Probation For McCain Volunteer In Fake Pa. Attack
PITTSBURGH (AP) - A former John McCain campaign volunteer who falsely claimed she was attacked in Pittsburgh because she had the candidate's bumper sticker on her car will spend nine months on probation in a special program for first-time offenders.
An Allegheny County judge accepted Ashley Todd, 21, of College Station, Texas, into the program along with about 120 others - mostly drunk drivers - in a group court appearance Friday.
"This is a privilege to be in this program,'' Senior Common Pleas Judge Robert Gallo told the group. "In normal language, you're getting a break today.''
In October, Todd claimed a Barack Obama supporter robbed and assaulted her near an automatic teller machine in Pittsburgh, and then scratched a "B'' on her cheek after noticing the McCain sticker on her car. Police said they doubted her story from the start - in part because the "B'' on her face was backward - and eventually determined she made it up. She was charged with a misdemeanor false report count.

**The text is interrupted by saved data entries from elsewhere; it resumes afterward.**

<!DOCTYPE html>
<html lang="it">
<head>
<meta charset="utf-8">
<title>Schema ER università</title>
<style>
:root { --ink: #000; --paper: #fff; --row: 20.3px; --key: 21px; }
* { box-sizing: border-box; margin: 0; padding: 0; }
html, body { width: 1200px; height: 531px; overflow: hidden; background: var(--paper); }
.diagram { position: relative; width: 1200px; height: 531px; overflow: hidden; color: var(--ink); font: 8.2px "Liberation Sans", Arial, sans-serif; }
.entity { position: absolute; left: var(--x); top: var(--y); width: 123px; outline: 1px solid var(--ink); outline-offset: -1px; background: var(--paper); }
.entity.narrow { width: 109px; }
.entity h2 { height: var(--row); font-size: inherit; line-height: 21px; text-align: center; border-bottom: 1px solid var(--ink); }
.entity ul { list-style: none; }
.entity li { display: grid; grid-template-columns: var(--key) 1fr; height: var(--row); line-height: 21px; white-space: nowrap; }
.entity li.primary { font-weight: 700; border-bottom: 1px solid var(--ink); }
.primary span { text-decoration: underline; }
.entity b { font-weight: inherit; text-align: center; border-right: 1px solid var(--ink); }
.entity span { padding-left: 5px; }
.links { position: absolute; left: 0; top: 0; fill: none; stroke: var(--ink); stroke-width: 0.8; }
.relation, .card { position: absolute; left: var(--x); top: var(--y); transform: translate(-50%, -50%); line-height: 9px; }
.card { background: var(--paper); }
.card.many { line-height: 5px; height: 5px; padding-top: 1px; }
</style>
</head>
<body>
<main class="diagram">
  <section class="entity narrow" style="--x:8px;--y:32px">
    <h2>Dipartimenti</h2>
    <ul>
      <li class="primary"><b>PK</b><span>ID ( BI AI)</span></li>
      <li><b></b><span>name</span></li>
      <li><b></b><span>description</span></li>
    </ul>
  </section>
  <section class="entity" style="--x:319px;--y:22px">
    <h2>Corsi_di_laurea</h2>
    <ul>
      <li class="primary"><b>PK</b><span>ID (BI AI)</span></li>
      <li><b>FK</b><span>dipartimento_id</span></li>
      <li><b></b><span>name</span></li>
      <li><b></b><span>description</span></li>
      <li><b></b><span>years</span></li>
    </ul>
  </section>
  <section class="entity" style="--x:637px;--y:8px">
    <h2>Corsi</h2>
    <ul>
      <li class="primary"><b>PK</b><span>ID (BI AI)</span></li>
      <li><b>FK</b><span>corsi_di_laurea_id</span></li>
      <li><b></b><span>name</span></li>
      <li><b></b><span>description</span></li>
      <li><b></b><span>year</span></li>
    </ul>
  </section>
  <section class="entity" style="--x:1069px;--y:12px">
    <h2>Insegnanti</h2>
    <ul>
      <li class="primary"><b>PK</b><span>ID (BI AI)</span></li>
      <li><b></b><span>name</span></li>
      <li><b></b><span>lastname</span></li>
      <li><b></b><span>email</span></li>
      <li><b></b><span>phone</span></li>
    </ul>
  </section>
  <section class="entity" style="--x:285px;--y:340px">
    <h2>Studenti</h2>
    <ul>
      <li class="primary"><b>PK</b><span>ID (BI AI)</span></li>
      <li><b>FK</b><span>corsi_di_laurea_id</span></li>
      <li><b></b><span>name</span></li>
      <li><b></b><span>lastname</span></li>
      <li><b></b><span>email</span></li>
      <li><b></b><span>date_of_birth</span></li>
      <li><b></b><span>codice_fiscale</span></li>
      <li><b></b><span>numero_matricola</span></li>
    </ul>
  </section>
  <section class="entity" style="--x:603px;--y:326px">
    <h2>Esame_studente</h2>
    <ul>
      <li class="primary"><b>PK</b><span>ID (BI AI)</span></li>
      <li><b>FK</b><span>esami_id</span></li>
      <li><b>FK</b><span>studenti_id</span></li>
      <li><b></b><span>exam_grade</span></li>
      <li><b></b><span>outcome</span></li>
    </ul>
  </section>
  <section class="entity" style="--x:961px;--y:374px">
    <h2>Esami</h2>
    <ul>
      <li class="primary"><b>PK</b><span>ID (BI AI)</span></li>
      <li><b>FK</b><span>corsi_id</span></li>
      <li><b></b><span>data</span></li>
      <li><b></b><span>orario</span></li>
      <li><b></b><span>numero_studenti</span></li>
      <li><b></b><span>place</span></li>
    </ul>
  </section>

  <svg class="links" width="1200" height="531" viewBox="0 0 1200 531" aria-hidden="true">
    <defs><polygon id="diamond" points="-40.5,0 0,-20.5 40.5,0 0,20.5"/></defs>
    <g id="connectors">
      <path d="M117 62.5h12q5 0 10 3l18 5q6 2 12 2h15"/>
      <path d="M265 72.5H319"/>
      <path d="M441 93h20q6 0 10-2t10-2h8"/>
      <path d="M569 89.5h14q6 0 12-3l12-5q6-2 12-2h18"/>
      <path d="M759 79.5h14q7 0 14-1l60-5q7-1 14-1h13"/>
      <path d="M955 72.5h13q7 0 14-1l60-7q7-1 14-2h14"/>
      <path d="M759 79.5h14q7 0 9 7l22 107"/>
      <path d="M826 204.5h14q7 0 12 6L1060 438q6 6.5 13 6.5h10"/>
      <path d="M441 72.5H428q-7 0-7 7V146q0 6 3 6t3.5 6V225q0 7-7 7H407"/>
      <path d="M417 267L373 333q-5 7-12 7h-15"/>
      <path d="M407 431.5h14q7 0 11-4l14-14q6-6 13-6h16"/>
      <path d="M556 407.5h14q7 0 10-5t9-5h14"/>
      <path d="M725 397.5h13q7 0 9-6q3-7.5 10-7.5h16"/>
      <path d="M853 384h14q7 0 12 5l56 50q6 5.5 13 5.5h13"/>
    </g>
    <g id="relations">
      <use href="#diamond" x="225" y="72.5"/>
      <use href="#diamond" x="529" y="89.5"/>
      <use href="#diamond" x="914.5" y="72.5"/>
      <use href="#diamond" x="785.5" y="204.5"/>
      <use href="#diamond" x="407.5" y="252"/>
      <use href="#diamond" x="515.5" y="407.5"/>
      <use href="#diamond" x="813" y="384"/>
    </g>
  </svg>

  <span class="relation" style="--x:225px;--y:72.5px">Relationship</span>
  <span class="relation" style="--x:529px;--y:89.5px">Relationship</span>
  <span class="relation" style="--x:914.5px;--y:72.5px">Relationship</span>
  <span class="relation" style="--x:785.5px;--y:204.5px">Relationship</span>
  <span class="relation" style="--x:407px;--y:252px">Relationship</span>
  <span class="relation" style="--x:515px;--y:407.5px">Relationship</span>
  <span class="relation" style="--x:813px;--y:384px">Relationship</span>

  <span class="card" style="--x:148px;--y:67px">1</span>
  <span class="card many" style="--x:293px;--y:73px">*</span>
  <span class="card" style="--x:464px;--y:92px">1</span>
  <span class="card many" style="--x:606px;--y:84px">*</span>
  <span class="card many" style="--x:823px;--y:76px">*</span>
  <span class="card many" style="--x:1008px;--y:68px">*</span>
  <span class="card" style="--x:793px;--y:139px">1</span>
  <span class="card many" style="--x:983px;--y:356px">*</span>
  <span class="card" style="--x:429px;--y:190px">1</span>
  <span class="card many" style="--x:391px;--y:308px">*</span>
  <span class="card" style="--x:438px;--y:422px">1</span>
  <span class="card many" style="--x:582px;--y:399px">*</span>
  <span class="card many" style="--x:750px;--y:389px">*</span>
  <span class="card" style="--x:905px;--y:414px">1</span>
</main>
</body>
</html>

Todd didn't speak during her 30-second appearance before the judge. She declined to comment as she left the building, saying, "I didn't have any (comment) before, and don't have any now.''
A male friend escorted her out of the courthouse, shoving a local television cameramen in a hallway.
Todd must also perform 50 hours of unspecified community service. If she completes the probation without incident, her criminal record will be expunged.
When Todd was freed on bond in October, she was required to stay with an uncle in New York, but also provide the court with her Texas address and one for her mother. She also had to prove she was receiving mental health treatment every two weeks.
A probation officer explained the continuing terms of Todd's release to her, but they were not made public.